Collected data
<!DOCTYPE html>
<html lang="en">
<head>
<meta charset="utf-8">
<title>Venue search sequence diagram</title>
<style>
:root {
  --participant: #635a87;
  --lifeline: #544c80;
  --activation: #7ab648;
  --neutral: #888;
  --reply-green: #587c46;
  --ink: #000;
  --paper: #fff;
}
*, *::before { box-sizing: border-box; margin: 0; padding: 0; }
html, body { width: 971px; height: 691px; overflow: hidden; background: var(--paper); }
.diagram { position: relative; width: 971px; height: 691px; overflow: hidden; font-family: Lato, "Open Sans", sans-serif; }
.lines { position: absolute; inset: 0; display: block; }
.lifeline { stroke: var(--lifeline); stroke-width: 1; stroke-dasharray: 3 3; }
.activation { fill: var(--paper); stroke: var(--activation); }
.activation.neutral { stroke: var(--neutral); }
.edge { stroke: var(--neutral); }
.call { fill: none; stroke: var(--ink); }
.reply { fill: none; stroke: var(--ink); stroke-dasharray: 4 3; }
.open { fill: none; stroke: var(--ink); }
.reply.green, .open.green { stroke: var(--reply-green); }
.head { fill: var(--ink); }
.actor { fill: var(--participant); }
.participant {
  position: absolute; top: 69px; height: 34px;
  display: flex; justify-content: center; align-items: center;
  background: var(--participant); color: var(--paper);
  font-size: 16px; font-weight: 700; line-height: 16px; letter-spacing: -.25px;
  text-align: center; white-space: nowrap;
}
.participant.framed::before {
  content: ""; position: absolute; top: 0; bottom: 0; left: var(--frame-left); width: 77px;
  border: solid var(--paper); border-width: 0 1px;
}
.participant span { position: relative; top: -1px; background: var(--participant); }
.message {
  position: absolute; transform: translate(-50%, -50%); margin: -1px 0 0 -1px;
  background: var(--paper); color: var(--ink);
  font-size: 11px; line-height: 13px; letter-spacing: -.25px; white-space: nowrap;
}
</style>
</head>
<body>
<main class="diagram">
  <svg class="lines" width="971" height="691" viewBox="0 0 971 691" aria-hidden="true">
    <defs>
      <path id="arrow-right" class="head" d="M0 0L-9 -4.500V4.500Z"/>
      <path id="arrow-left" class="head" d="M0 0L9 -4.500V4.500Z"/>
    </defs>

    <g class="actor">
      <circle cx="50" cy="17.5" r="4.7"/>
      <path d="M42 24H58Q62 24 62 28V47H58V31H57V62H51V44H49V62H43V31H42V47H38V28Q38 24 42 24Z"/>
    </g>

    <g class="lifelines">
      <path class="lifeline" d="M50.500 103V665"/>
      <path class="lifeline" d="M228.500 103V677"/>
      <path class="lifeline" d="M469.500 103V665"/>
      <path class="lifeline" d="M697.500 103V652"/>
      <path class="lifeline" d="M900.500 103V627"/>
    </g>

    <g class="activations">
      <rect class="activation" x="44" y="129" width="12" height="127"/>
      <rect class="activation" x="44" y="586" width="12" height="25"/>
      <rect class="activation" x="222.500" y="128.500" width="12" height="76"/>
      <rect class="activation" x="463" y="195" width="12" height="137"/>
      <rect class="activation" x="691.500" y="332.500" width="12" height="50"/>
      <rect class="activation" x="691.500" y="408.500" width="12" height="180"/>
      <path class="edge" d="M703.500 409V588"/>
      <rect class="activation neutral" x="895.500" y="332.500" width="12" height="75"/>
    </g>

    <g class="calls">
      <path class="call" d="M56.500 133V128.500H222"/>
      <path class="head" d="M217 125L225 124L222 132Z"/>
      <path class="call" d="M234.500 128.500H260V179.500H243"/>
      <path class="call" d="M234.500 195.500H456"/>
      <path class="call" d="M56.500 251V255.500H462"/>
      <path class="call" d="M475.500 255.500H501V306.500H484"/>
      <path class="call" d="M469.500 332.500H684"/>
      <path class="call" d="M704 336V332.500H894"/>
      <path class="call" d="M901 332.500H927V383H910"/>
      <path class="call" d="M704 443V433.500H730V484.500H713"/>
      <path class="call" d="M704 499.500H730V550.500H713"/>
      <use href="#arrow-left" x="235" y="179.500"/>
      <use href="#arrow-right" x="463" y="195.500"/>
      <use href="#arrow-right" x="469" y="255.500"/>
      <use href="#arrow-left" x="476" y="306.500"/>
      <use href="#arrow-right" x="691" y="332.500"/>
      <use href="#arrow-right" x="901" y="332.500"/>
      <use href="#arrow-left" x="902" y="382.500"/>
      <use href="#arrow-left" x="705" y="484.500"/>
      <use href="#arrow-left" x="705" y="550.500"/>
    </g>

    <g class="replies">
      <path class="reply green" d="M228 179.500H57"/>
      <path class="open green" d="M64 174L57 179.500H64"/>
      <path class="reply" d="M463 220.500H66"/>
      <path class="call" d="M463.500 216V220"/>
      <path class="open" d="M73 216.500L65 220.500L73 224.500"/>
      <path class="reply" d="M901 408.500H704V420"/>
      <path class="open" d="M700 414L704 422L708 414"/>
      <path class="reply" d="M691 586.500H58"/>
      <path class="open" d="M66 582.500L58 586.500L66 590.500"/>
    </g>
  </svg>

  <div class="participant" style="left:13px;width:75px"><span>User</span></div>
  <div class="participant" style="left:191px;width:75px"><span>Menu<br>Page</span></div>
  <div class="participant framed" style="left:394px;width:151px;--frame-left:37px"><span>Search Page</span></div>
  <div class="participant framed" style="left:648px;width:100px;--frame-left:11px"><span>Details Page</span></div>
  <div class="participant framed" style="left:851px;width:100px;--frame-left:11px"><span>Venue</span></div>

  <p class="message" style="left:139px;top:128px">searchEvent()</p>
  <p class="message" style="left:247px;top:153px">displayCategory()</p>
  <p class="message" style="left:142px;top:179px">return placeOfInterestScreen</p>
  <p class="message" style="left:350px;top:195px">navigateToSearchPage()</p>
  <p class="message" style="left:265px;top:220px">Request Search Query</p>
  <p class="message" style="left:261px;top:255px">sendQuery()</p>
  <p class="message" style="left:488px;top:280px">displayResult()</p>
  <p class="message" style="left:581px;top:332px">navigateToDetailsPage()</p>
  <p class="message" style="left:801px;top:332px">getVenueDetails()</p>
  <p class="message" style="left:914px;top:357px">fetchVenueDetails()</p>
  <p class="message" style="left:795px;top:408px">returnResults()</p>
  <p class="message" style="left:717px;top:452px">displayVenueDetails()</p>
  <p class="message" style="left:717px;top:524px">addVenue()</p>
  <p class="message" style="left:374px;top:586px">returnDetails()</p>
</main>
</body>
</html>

WORK TO COMPLETE:
In the entries, some lines may contain the word "head". Give how many do, as a number by itself.

COMPLETED EXERCISE:
6